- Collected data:
========================================================================
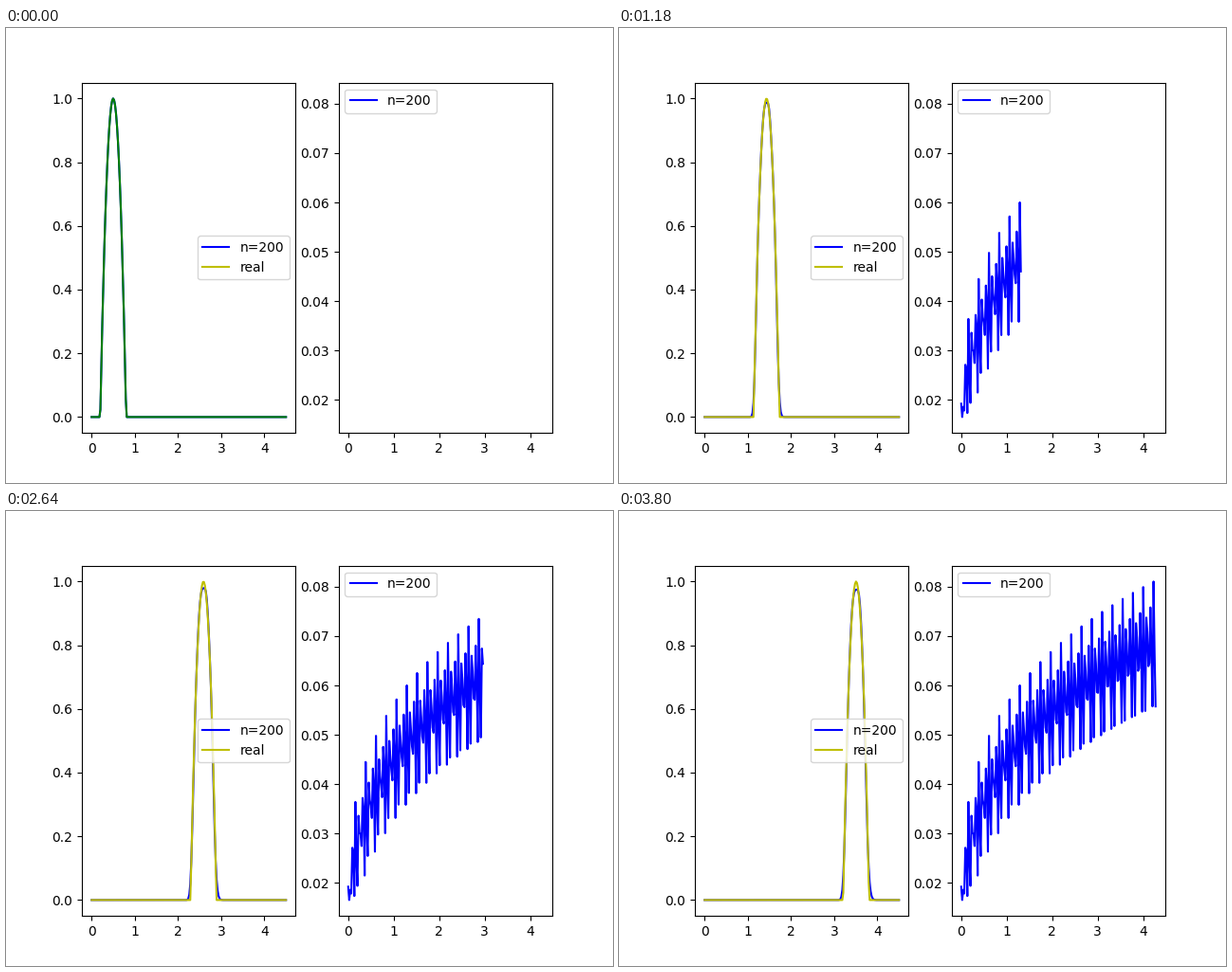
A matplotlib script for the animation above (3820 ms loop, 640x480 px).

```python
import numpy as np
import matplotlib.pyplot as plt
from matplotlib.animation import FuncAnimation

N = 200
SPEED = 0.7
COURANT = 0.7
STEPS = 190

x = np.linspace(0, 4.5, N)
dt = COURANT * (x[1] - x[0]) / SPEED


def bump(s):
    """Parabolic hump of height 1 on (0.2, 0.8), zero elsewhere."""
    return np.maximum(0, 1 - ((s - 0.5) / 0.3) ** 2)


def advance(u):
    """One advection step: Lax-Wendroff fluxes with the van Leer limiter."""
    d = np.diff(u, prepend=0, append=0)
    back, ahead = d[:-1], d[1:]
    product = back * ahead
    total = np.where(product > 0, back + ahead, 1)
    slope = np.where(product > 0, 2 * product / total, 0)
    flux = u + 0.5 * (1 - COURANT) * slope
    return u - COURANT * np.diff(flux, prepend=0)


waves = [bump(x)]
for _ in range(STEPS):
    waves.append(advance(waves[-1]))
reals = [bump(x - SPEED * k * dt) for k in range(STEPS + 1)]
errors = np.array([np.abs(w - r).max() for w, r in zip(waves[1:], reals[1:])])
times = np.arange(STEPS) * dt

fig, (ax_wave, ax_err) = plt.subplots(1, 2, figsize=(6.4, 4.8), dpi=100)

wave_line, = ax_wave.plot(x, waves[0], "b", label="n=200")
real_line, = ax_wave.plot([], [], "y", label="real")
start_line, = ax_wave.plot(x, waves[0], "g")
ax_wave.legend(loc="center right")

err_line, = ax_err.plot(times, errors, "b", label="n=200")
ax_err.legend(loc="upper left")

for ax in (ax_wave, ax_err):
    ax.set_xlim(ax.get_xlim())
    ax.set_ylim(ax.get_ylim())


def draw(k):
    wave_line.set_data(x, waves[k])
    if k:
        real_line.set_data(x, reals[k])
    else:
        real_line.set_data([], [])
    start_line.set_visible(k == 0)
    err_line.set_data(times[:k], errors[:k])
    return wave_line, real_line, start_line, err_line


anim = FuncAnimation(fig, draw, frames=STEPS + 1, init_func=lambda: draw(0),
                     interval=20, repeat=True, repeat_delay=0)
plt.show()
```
========================================================================
- What the task asks:
Check each line in the records above for the word "STEPS". Return those that have it.

- Reply:
STEPS = 190
for _ in range(STEPS):
reals = [bump(x - SPEED * k * dt) for k in range(STEPS + 1)]
times = np.arange(STEPS) * dt
anim = FuncAnimation(fig, draw, frames=STEPS + 1, init_func=lambda: draw(0),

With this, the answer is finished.